(Stored data entries)
▼▼▼
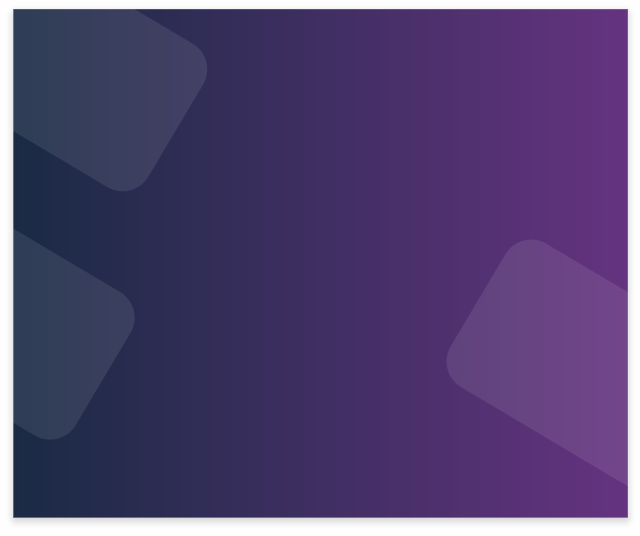
This background is drawn by a Shadertoy shader. Its source:

```glsl
// A navy-to-purple gradient card on a white page with a soft drop shadow.
// Three tilted, rounded translucent panels run off its sides; all shapes
// are rounded-box distance functions in units of the canvas height.

float roundedBox(vec2 p, vec2 halfSize, float radius) {
    vec2 q = abs(p) - halfSize + radius;
    return length(max(q, 0.0)) + min(max(q.x, q.y), 0.0) - radius;
}

// Antialiased coverage of a distance, one pixel wide
float coverage(float dist) {
    return clamp(0.5 - dist * iResolution.y, 0.0, 1.0);
}

void mainImage(out vec4 fragColor, in vec2 fragCoord) {
    vec2 p = fragCoord / iResolution.y;
    vec2 cardCenter = vec2(0.5981, 0.5086);
    vec2 cardHalf = vec2(0.5732, 0.4743);

    // Page and the shadow dropped slightly below the card
    float shadowDist = roundedBox(p - cardCenter + vec2(0.0, 0.006), cardHalf, 0.008);
    float shadow = 1.0 - smoothstep(-0.017, 0.017, shadowDist);
    vec3 color = vec3(0.996 - 0.19 * shadow);

    // Horizontal gradient across the card
    float across = clamp((p.x - cardCenter.x) / (2.0 * cardHalf.x) + 0.5, 0.0, 1.0);
    vec3 card = mix(vec3(0.102, 0.165, 0.267), vec3(0.396, 0.200, 0.502), across);

    // Tilted panels, each a faint white veil
    vec2 along = vec2(cos(0.536), -sin(0.536));
    vec2 panelCenters[3] = vec2[3](
        vec2(0.060, 0.9154), vec2(-0.0755, 0.452), vec2(1.1597, 0.2808));
    for (int i = 0; i < 3; i++) {
        vec2 offset = p - panelCenters[i];
        vec2 local = vec2(dot(offset, along), dot(offset, vec2(-along.y, along.x)));
        float panel = coverage(roundedBox(local, vec2(0.3115, 0.1557), 0.056));
        card = mix(card, vec3(1.0), 0.09 * panel);
    }

    color = mix(color, card, coverage(roundedBox(p - cardCenter, cardHalf, 0.0)));
    fragColor = vec4(color, 1.0);
}
```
▲▲▲
▸ **Description of the task**
Return, from the data above, each line in which the string "cardCenter" appears.

▸ **Written solution**
    vec2 cardCenter = vec2(0.5981, 0.5086);
    float shadowDist = roundedBox(p - cardCenter + vec2(0.0, 0.006), cardHalf, 0.008);
    float across = clamp((p.x - cardCenter.x) / (2.0 * cardHalf.x) + 0.5, 0.0, 1.0);
    color = mix(color, card, coverage(roundedBox(p - cardCenter, cardHalf, 0.0)));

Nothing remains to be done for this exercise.